We seek rich, rigorous graduate student contributions from the humanities, social and political sciences (in particular from the following disciplines: law, literature, history, philosophy, political sciences, sociology), and even natural sciences if relevant.
Discussion themes may include, but are not restricted to:
* What is an End? Thinking About and Representing the End
* The End Versus Ending - Revolution as Process or Given?
* Controlling the End - Controlling the Power. Attempts of Overtaking the Protest
* Temporality, Change - and Order? How to Transform Chaos into Stability
* New Beginnings. Manifestos and Literary Narratives
* The People, the Media or the Military? Authorship of Revolution
* Continuity of Power. How to Deal with the Old Structures?
* Circular Revolution, Linear Progress and Permanent Evolution?
* Arts, Religion and Empathy. Lessons to Unite the People
* Trials, Constitutions and Elections. The Role of Law in Transitional Periods
We ask prospective participants to submit a short curriculum vitae and a 500 word abstract that outlines the paper's topic, methodology and argument, as well as how the prospective participant's research interests relate to the theme of the conference more generally. Participants will be notified by mid-February whether their paper has been accepted into the conference. Please note that participants can apply for a limited number of travel grants.
DEADLINE FOR ABSTRACT SUBMISSION: TUESDAY, JANUARY 31st, 2012
For more information and submission details, please visit:
For further questions, please contact the coordinators by e-mail:
Eike Hosemann, Harvard Law School
Scott Liddle, Center for Middle Eastern Studies
Matthias Meyer, Department of Germanic Languages and Literatures
Ani Nguyen, Chemical Biology Graduate Program, Department of Systems Biology

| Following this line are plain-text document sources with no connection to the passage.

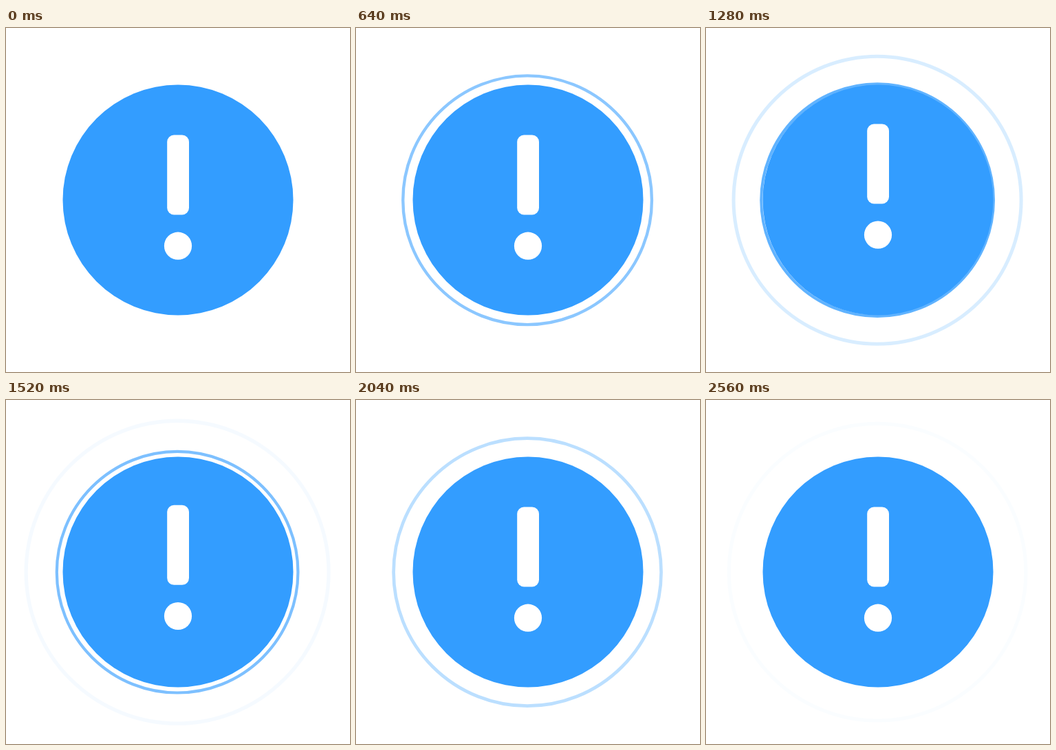
These frames come from a looping animation (500 px wide and 500 px high, 2.6 s). An HTML page:

```html
<!DOCTYPE html>
<html lang="en">
<head>
<meta charset="utf-8">
<title>Alert pulse</title>
<style>
  html, body { margin: 0; width: 100%; height: 100%; overflow: hidden; background: #fff; }
  svg { display: block; width: 100vw; height: 100vh; }
</style>
</head>
<body>
<svg viewBox="0 0 500 500">
  <g fill="none" stroke="#339dff">
    <circle class="ring" cx="249.1" cy="250.2"/>
    <circle class="ring" cx="249.1" cy="250.2"/>
  </g>
  <circle cx="250" cy="250" r="167.5" fill="#339dff"/>
  <g id="mark" fill="#fff">
    <rect x="234.2" y="155.5" width="31.8" height="116" rx="10"/>
    <circle cx="250" cy="316.7" r="20.1"/>
  </g>
</svg>
<script>
const LOOP = 2600, STEP = 40, RING_TIME = 1600, START_RADIUS = 166.8;
const BOUNCE = { start: 1000, length: 600, height: 16.2 };
const rings = [
  { start: 0, growth: 59 },
  { start: 1000, growth: 53 },
];
const ringNodes = document.querySelectorAll('.ring');
const mark = document.getElementById('mark');

const bezier = (a, b, u) => 3 * a * u * (1 - u) ** 2 + 3 * b * u * u * (1 - u) + u ** 3;

// Slow start, then nearly constant speed.
function ease(p) {
  let low = 0, high = 1;
  for (let i = 0; i < 24; i++) {
    const mid = (low + high) / 2;
    if (bezier(0.333, 0.8, mid) < p) low = mid; else high = mid;
  }
  return bezier(0.05, 0.8, low);
}

function drawRing(node, { start, growth }, t) {
  const p = (t - start) / RING_TIME;
  const visible = p > 0 && p < 1;
  node.setAttribute('opacity', visible ? 0.94 * (1 - p) : 0);
  if (!visible) return;
  const outer = START_RADIUS + growth * ease(p);
  const width = outer * 0.0238;
  node.setAttribute('r', outer - width / 2);
  node.setAttribute('stroke-width', width);
}

function draw(now) {
  const t = Math.floor((now % LOOP) / STEP) * STEP;
  rings.forEach((ring, i) => drawRing(ringNodes[i], ring, t));
  const p = Math.min(1, Math.max(0, (t - BOUNCE.start) / BOUNCE.length));
  const lift = BOUNCE.height * (1 - Math.cos(2 * Math.PI * p)) / 2;
  mark.setAttribute('transform', `translate(0 ${-lift})`);
}

const origin = performance.now();
function tick() {
  draw(performance.now() - origin);
  requestAnimationFrame(tick);
}
tick();
</script>
</body>
</html>
```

|Quelle der Beschreibung||Information des Anbieters|
|Person||Name: Matthias Meyer
|Kontaktdaten||Name/Institution: Matthias Meyer/Harvard University
Strasse/Postfach: 35 Oxford St

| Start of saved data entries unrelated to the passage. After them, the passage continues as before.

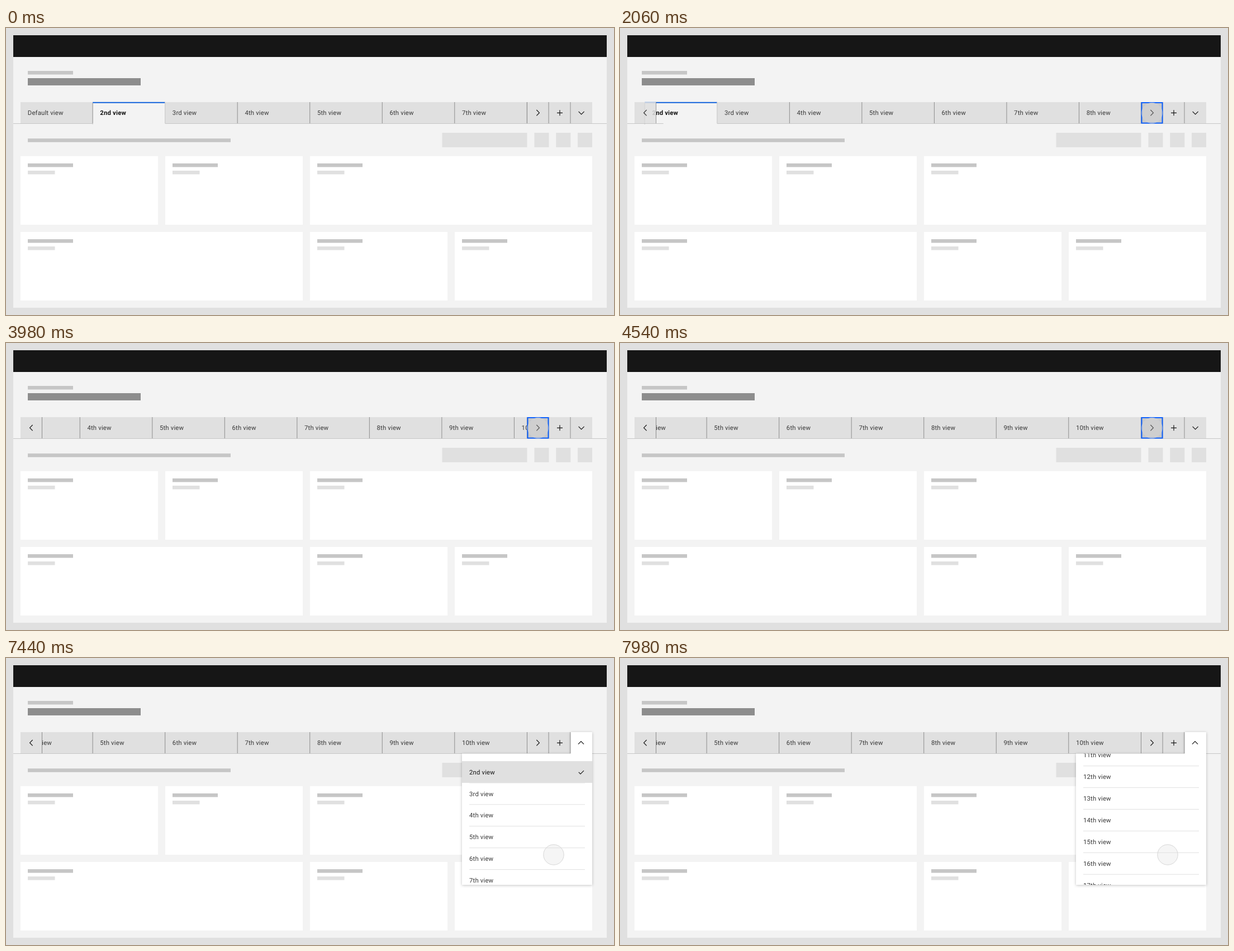
An HTML page that plays this animation: 1088 px wide and 515 px high, repeating every 8000 ms.

```html
<!DOCTYPE html>
<html lang="en">
<head>
<meta charset="utf-8">
<title>Scrolling tabs</title>
<style>
  html, body { margin: 0; width: 100%; height: 100%; overflow: hidden; background: #e0e0e0; }
  svg { display: block; width: 1088px; height: 515px; }
  text {
    font: 11.34px Roboto, "Open Sans", sans-serif;
    letter-spacing: .17px;
    fill: #393939;
    text-rendering: geometricPrecision;
  }
  .strong { font-weight: 700; fill: #161616; }
  .dark { fill: #161616; }
  .icon { fill: none; stroke: #161616; stroke-width: 1.2; }
  #menu { filter: drop-shadow(0 1.5px 2.5px rgba(0, 0, 0, .24)); }
</style>
</head>
<body>
<svg id="stage" viewBox="0 0 1088 515"></svg>
<script>
const LOOP = 8000;
const TAB = 129.53, ROW = 38.9, MENU_Y = 171.4;
const PAGE = '#f3f3f3', GREY = '#e0e0e0', MID = '#c6c6c6', LINE = '#8d8d8d', HOVER = '#c8c8c8';

const rect = (x, y, w, h, fill, extra = '') =>
  `<rect x="${x}" y="${y}" width="${w}" height="${h}" fill="${fill}" ${extra}/>`;
const text = (x, y, label, cls = '') => `<text x="${x}" y="${y}" class="${cls}">${label}</text>`;
const icon = d => `<path class="icon" d="${d}"/>`;

const viewName = i => {
  const n = i + 1;
  return n === 1 ? 'Default view' : n + ({ 2: 'nd', 3: 'rd' }[n] || 'th') + ' view';
};

const card = (x, y, w) =>
  rect(x, y, w, 123, '#fff') +
  rect(x + 13, y + 13, 81, 6.5, MID) +
  rect(x + 13, y + 26, 48.5, 6.5, GREY);

function page() {
  const cards = [[26, 230, 246], [285, 230, 246], [544, 230, 505],
                 [26, 366, 505], [544, 366, 246], [803, 366, 246]];
  return rect(0, 0, 1088, 515, GREY) +
    rect(13, 13, 1062, 489, PAGE) +
    rect(13, 13, 1062, 39, '#161616') +
    rect(39, 77, 81, 6.5, MID) +
    rect(39, 90, 202, 13, LINE) +
    rect(39, 198.3, 363, 6.5, MID) +
    rect(780.5, 188, 152, 26, GREY) +
    [945.5, 984.3, 1023].map(x => rect(x, 188, 26, 26, GREY)).join('') +
    cards.map(c => card(...c)).join('');
}

function tab(i) {
  const x = 25.6 + i * TAB, on = i === 1;
  return rect(x, 133, TAB + .5, 38.5, on ? PAGE : GREY) +
    (on ? rect(x, 132.8, TAB, 2, '#1464dc') : '') +
    (i ? rect(x - .5, on ? 134.5 : 133, 1, 38, i === 2 ? MID : LINE) : '') +
    text(x + 13.2, 156.3, viewName(i), on ? 'strong' : '');
}

function menuRow(i) {
  const y = MENU_Y + i * ROW, on = i === 1;
  return (on ? rect(816, y, 233, ROW, GREY) + icon(`M1024.8 ${y + 19.8}l3.2 3.2 6-6`) : '') +
    (i ? rect(829, y + ROW - .5, 207, 1, GREY) : '') +
    text(829, y + 23.6, viewName(i), on ? 'dark' : '');
}

const list = (n, make) => Array.from({ length: n }, (_, i) => make(i)).join('');

document.getElementById('stage').innerHTML = `
  <defs>
    <clipPath id="tabClip"><rect x="26" y="130" width="906.5" height="45"/></clipPath>
    <clipPath id="menuClip"><rect x="816" y="171.5" width="233" height="235.5"/></clipPath>
  </defs>
  ${page()}
  <g clip-path="url(#tabClip)"><g id="tabs">${list(10, tab)}</g></g>
  <g id="back">
    ${rect(26, 133, 38.5, 38.5, GREY)}${rect(64, 133, 1, 38, LINE)}
    ${icon('M47.6 147l-5 5.2 5 5.2')}
  </g>
  ${rect(932.5, 133, 116.5, 38.5, GREY)}
  ${rect(932.5, 133, 38.5, 38, HOVER, 'id="nextHover"')}
  ${rect(1010, 133, 39, 38, HOVER, 'id="moreHover"')}
  ${[932, 970.6, 1009.5].map(x => rect(x, 133, 1, 38, LINE)).join('')}
  ${rect(13, 171, 1062, 1, MID)}
  ${rect(0, 171, 0, 1, PAGE, 'id="gap"')}
  ${icon('M949.4 147l5 5.2-5 5.2')}
  ${icon('M986 152.3h10M991 147.3v10')}
  ${icon('M1024.6 149.8l5 5 5-5')}
  <rect id="focus" x="933.5" y="134" width="37" height="36.6" fill="none" stroke="#0f62fe" stroke-width="2"/>
  <g id="menu">
    <path d="M1010.5 133H1049V407H816V171.5H1010.5z" fill="#fff"/>
    ${icon('M1024 154.6l5-5 5 5')}
    <g clip-path="url(#menuClip)"><g id="rows">${list(18, menuRow)}</g></g>
  </g>
  <circle id="cursor" r="18.2" fill="rgba(220,220,220,.3)" stroke="rgba(208,208,208,.85)"/>`;

const el = {};
document.querySelectorAll('[id]').forEach(node => el[node.id] = node);

function bezier(x1, y1, x2, y2) {
  const at = (a, b, s) => 3 * a * s * (1 - s) ** 2 + 3 * b * s * s * (1 - s) + s ** 3;
  return x => {
    if (x <= 0) return 0;
    if (x >= 1) return 1;
    let lo = 0, hi = 1;
    for (let i = 0; i < 24; i++) {
      const mid = (lo + hi) / 2;
      if (at(x1, x2, mid) < x) lo = mid; else hi = mid;
    }
    return at(y1, y2, lo);
  };
}
const ease = bezier(.25, .1, .25, 1);
const easeOut = bezier(0, 0, .58, 1);
const easeInOut = bezier(.42, 0, .58, 1);
const ramp = (t, start, span, fn = ease) => fn((t - start) / span);
const mix = (a, b, p) => a + (b - a) * p;

// start, span, x, y, curve, downward bend
const LEGS = [
  [300, 820, 961, 155, easeInOut, 0],
  [1120, 360, 952, 152.5, easeOut, 0],
  [4620, 720, 1023, 152, easeInOut, 6],
  [5340, 240, 1027.5, 149.8, easeOut, 0],
  [6080, 200, 1027.5, 152.5, easeOut, 0],
  [6620, 580, 980, 353, easeInOut, 0]
];

function cursorAt(t) {
  let x = 1036, y = -20;
  for (const [start, span, tx, ty, fn, bend] of LEGS) {
    const p = ramp(t, start, span, fn);
    x = mix(x, tx, p);
    y = mix(y, ty, p) + bend * Math.sin(Math.PI * p);
  }
  return [x, y];
}

const fade = (node, value) => node.setAttribute('opacity', value);
const move = (node, x, y) => node.setAttribute('transform', `translate(${x} ${y})`);

function draw(t) {
  const a = ramp(t, 1865, 350), b = ramp(t, 2860, 360), c = ramp(t, 3930, 350);
  const open = ramp(t, 6085, 215);

  move(el.tabs, -TAB * (a + b + c), 0);
  fade(el.back, a);

  const left = mix(mix(155.6, 64.5, a), 155, b);
  const right = mix(284.6, 155, a);
  el.gap.setAttribute('x', left);
  el.gap.setAttribute('width', Math.max(0, right - left));

  fade(el.nextHover, ramp(t, 980, 140) * (1 - open));
  fade(el.focus, ramp(t, 1865, 200) * (1 - open));
  fade(el.moreHover, ramp(t, 5160, 180));

  fade(el.menu, open);
  move(el.rows, 0, -405.6 * ramp(t, 7420, 560, easeOut));
  move(el.cursor, ...cursorAt(t));
}

const begin = performance.now();
function tick() {
  draw((performance.now() - begin) % LOOP);
  requestAnimationFrame(tick);
}
tick();
</script>
</body>
</html>
```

Stadt: Cambridge, MA, USA
|Schlüsselbegriffe||Literaturwissenschaft; Erzähltheorie; Historische Semantik (Wissensgeschichte, Mentalitätsgeschichte, Ideengeschichte); Komparatistik (Kulturvergleich, Interkulturelle Literaturwissenschaft); Literatur 1770 - 1830; Literatur 1830 - 1880; Literatur 1880 - 1945; Literatur nach 1945; Literatur- u. Kulturgeschichte; Literatursoziologie; Literaturtheorie: Themen; Medien- u. Kommunikationsgeschichte (Hand-, Druckschrift, Film, Rundfunk, Computerspiel usw.); Medien- u. Kommunikationstheorie; Motiv- u. Stoffgeschichte; Rhetorik|

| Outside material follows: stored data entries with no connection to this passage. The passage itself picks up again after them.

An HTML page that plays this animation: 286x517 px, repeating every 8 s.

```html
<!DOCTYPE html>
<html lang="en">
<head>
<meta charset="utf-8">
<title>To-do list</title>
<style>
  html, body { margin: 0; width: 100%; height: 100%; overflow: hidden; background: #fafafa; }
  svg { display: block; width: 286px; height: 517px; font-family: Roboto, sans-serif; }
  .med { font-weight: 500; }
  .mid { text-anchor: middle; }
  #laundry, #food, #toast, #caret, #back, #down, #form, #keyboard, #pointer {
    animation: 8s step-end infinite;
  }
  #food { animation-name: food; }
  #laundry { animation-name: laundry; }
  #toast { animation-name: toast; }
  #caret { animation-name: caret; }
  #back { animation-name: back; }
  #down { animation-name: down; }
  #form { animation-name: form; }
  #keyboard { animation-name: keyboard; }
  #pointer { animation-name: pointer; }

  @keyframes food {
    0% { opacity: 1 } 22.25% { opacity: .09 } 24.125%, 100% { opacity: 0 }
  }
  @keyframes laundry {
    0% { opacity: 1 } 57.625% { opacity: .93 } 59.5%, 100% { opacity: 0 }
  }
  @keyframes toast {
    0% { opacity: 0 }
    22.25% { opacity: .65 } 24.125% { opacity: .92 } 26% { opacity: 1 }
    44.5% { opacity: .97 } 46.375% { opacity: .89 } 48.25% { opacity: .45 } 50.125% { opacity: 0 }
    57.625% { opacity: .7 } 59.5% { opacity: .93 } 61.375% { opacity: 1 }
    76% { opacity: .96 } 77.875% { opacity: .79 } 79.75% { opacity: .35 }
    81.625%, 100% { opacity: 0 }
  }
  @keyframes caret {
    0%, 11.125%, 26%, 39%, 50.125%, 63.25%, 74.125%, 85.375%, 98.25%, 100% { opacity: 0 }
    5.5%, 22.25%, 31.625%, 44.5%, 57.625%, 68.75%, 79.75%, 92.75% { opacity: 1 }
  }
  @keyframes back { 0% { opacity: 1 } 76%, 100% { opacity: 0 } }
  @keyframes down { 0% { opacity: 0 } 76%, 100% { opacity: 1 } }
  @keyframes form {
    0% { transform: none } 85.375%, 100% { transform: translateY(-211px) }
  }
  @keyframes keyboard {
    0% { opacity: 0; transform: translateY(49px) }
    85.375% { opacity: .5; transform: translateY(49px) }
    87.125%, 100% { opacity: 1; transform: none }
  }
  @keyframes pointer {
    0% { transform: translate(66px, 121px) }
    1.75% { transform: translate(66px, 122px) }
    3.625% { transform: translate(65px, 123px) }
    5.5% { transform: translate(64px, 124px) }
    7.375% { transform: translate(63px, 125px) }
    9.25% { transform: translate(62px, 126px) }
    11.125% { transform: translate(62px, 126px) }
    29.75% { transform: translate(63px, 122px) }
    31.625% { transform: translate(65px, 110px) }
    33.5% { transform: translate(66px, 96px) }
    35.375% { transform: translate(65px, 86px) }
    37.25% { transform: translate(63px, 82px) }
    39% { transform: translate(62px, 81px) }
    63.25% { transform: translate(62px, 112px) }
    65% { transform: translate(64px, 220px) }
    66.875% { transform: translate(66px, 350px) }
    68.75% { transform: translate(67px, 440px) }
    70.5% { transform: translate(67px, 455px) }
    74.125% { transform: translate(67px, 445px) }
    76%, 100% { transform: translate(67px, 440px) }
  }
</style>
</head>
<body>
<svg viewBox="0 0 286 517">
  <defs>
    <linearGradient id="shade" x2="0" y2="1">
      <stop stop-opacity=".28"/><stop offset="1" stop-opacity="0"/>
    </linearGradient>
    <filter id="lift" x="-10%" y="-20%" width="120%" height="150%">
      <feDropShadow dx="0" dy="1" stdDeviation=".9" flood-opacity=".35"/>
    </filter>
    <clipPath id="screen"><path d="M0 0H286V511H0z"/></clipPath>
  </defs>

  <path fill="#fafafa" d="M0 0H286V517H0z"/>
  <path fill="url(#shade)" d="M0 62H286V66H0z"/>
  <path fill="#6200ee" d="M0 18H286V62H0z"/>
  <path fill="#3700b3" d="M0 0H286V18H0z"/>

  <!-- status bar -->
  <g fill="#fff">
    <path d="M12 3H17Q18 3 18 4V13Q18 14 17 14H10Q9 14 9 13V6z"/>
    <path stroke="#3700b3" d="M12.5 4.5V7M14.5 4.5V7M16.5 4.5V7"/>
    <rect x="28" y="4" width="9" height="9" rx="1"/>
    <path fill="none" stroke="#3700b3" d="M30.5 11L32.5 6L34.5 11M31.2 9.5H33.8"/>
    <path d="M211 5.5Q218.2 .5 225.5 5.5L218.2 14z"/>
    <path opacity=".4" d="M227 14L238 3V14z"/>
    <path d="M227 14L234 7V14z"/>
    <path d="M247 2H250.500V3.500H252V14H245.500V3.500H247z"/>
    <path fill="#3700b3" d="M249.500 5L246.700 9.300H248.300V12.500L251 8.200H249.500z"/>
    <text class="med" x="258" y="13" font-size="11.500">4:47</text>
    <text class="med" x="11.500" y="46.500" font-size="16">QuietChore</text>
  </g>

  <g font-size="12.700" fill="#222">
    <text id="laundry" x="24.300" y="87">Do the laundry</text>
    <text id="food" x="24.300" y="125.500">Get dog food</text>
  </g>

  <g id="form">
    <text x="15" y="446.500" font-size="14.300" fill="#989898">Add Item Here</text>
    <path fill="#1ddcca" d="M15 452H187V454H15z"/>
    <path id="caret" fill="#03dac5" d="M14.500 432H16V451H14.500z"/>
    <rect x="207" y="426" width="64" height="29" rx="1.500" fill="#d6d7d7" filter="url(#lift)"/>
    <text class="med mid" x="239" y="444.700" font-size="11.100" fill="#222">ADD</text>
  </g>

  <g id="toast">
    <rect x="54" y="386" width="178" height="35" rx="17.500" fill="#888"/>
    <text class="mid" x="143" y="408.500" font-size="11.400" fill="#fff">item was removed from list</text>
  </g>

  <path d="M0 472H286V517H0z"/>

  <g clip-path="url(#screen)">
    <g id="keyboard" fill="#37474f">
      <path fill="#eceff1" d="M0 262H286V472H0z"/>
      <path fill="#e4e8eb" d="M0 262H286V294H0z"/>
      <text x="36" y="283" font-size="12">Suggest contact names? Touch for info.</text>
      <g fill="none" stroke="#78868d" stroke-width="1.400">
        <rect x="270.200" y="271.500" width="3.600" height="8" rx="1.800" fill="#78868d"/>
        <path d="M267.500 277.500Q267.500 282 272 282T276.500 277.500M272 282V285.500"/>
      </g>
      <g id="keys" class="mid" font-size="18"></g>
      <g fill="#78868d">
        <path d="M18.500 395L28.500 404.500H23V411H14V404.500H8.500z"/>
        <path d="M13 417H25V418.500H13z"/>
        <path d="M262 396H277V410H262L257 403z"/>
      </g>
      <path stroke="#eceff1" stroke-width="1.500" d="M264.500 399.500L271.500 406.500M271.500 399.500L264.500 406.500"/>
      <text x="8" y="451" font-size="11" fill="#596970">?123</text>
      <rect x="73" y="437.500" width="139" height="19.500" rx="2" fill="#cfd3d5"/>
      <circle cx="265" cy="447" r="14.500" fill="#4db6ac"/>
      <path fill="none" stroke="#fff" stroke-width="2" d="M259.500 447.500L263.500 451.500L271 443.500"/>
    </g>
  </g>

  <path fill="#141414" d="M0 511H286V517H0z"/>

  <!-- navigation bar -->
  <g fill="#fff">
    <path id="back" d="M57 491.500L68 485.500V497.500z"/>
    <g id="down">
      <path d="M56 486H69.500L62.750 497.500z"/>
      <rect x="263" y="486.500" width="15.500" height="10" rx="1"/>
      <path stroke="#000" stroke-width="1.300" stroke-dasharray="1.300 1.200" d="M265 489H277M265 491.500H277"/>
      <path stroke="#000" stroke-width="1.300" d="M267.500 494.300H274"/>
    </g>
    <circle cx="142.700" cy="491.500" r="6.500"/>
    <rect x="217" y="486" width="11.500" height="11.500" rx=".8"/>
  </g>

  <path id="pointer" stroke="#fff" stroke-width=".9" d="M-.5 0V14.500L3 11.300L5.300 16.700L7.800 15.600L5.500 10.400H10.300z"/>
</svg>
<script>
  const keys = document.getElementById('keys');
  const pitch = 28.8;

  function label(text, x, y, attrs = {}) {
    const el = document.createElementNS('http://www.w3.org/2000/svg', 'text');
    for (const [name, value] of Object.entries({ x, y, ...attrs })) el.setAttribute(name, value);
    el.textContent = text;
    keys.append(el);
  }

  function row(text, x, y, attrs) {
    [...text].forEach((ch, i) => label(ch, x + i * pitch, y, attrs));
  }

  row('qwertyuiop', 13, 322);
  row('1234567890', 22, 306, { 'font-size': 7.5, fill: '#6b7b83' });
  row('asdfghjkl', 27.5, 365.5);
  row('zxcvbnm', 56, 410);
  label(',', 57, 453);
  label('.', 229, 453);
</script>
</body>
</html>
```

|Klassifikation||03.00.00 Literaturwissenschaft > 03.06.00 Literaturtheorie; 03.00.00 Literaturwissenschaft > 03.07.00 Ästhetik; 03.00.00 Literaturwissenschaft > 03.08.00 Poetik; 03.00.00 Literaturwissenschaft > 03.10.00 Stilistik. Rhetorik; 03.00.00 Literaturwissenschaft > 03.12.00 Interpretation. Hermeneutik; 03.00.00 Literaturwissenschaft > 03.13.00 Literaturkritik. Wertung; 03.00.00 Literaturwissenschaft > 03.14.00 Literatursoziologie; 03.00.00 Literaturwissenschaft > 03.15.00 Literatur und Medien|
|Ein Angebot von|
|URL dieses Wer-Was-Wo-Datensatzes||http://www.germanistik-im-netz.de/wer-was-wo/23214|